Why Control Weeds? – Weed ID Wednesday

— Written By
en Español

El inglés es el idioma de control de esta página. En la medida en que haya algún conflicto entre la traducción al inglés y la traducción, el inglés prevalece.

Al hacer clic en el enlace de traducción se activa un servicio de traducción gratuito para convertir la página al español. Al igual que con cualquier traducción por Internet, la conversión no es sensible al contexto y puede que no traduzca el texto en su significado original. NC State Extension no garantiza la exactitud del texto traducido. Por favor, tenga en cuenta que algunas aplicaciones y/o servicios pueden no funcionar como se espera cuando se traducen.

English is the controlling language of this page. To the extent there is any conflict between the English text and the translation, English controls.

Clicking on the translation link activates a free translation service to convert the page to Spanish. As with any Internet translation, the conversion is not context-sensitive and may not translate the text to its original meaning. NC State Extension does not guarantee the accuracy of the translated text. Please note that some applications and/or services may not function as expected when translated.

Collapse ▲

When thinking about weed control, it is important to approach the topic with an idea of individualism. Even for the same farmer- each pasture and hayfield is it’s own situation that might require a different plan. Think through the overall production goal for that field, the timing of when that goal is aimed to be met, and what needs to happen to get there. It is important to spend time scouting in the hayfields and pastures we plan to implement control methods in so that the most appropriate strategy can be chosen.

A weed can be any plant that is growing in an undesirable location, so what one might consider a great addition to their flower beds, yards, or pastures- can be a weed right next door.

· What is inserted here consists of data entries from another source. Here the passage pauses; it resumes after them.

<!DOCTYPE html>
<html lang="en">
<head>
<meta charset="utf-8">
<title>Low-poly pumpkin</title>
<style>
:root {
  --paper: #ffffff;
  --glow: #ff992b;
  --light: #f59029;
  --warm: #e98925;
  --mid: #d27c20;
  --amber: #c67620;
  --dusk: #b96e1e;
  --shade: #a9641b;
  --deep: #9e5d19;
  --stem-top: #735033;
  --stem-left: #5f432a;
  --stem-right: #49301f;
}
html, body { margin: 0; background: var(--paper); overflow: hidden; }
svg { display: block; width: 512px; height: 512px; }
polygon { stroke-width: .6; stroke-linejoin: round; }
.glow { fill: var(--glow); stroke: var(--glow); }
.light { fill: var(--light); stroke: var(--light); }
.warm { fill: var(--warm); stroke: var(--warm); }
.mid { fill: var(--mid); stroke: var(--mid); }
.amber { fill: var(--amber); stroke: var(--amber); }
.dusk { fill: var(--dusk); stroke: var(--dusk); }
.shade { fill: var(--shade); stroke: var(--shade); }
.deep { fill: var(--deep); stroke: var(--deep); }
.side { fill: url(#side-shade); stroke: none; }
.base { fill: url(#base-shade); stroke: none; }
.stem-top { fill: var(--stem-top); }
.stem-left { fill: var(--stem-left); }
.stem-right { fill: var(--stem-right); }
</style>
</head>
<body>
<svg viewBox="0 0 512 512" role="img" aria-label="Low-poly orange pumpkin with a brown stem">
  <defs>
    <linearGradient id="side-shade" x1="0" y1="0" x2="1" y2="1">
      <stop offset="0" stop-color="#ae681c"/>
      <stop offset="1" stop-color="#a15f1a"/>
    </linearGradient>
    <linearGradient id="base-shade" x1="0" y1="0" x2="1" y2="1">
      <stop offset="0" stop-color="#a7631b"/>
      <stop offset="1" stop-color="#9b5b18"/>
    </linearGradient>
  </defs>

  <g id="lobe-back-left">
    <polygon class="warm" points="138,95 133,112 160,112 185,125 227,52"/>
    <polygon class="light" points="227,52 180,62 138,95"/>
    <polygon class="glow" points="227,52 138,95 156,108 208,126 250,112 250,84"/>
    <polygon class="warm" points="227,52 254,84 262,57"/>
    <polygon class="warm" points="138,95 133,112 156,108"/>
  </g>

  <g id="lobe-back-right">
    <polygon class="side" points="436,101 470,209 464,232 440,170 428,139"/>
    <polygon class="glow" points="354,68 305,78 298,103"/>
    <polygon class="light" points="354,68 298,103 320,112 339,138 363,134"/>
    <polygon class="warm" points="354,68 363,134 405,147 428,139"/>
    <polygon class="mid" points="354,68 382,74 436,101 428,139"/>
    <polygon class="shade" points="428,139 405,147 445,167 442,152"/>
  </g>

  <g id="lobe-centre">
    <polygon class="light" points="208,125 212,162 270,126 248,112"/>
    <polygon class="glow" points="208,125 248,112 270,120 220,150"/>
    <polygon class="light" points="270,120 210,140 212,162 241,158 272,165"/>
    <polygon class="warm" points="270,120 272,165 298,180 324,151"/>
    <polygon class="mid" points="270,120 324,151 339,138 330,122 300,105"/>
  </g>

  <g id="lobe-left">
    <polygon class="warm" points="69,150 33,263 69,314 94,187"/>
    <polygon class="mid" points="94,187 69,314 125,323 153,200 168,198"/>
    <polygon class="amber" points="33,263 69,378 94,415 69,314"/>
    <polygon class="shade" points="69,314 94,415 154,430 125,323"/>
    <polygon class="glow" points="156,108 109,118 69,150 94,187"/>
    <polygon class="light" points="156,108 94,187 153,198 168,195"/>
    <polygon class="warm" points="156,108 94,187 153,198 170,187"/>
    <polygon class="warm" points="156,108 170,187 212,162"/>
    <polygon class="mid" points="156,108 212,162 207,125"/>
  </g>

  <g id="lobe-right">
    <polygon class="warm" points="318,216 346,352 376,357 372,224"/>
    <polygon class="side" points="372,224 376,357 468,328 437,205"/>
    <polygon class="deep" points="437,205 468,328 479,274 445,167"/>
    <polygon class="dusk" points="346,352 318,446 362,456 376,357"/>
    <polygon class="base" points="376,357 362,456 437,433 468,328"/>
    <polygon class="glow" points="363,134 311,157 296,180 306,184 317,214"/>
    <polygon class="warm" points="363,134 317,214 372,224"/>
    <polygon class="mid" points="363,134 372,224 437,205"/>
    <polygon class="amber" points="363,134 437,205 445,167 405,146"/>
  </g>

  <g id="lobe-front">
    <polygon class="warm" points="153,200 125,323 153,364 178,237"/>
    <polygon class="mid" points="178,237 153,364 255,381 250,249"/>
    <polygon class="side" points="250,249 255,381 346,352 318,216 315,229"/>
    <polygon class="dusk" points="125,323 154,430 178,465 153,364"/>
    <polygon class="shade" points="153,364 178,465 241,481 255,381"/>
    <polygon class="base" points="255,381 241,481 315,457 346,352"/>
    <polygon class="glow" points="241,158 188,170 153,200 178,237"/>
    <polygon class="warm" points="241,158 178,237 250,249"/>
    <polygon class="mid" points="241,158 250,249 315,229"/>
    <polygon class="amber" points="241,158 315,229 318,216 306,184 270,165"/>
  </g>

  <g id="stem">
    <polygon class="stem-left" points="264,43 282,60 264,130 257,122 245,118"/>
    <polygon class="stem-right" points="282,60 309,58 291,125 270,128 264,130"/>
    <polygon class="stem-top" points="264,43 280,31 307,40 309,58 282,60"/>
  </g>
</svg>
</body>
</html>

Farmers often choose to implement weed control methods because the plant(s) in need of controlling are present in enough amounts that they’re interfering with the growth and production cycle of the desirable plants. Enough weeds can drastically reduce the quantity and quality of forages in the pastures, which can lead to a pasture or hayfield not being able to do it’s job- produce the plants best managed to support the diets of livestock animals.

When choosing control methods, it is important to scout your pastures for two reasons-

  1. To know the density of weeds present. (How many weeds vs. how much grass)
  2. The life cycle of the weeds present. (Annual- summer or winter, perennial, etc.)

These two things will help you decide if control options are needed, narrow down your best options or what combination to use, and when to get started.

It is important to combine a weed control program with soil fertility management and a grazing plan. We want to minimize the competitive weeds while also setting our grass up to grow to the best of it’s ability. If we think of our grass as an employee for our production goals and expect to get work out of it, we need to give it what it needs to do the job well. That includes taking a soil sample, to ensure proper lime and fertilizer applications, and grazing management. Take a look at your stocking rates (head / acre) and rotational grazing plans, if applicable. A conversation with your local extension agent is a great place to start!

It is necessary to read the label in full of any product you choose to use on your farm. Along with being held accountable for using the product as labeled (label is law), there are guidelines and instructions for use that will make the application of the product safer and more efficient use of your time and money.

A multi-method approach usually leads to a stronger weed control plan than choosing one strategy alone. Take that into consideration when evaluating your pastures and hayfields as individual situations in relation to your overall production goals.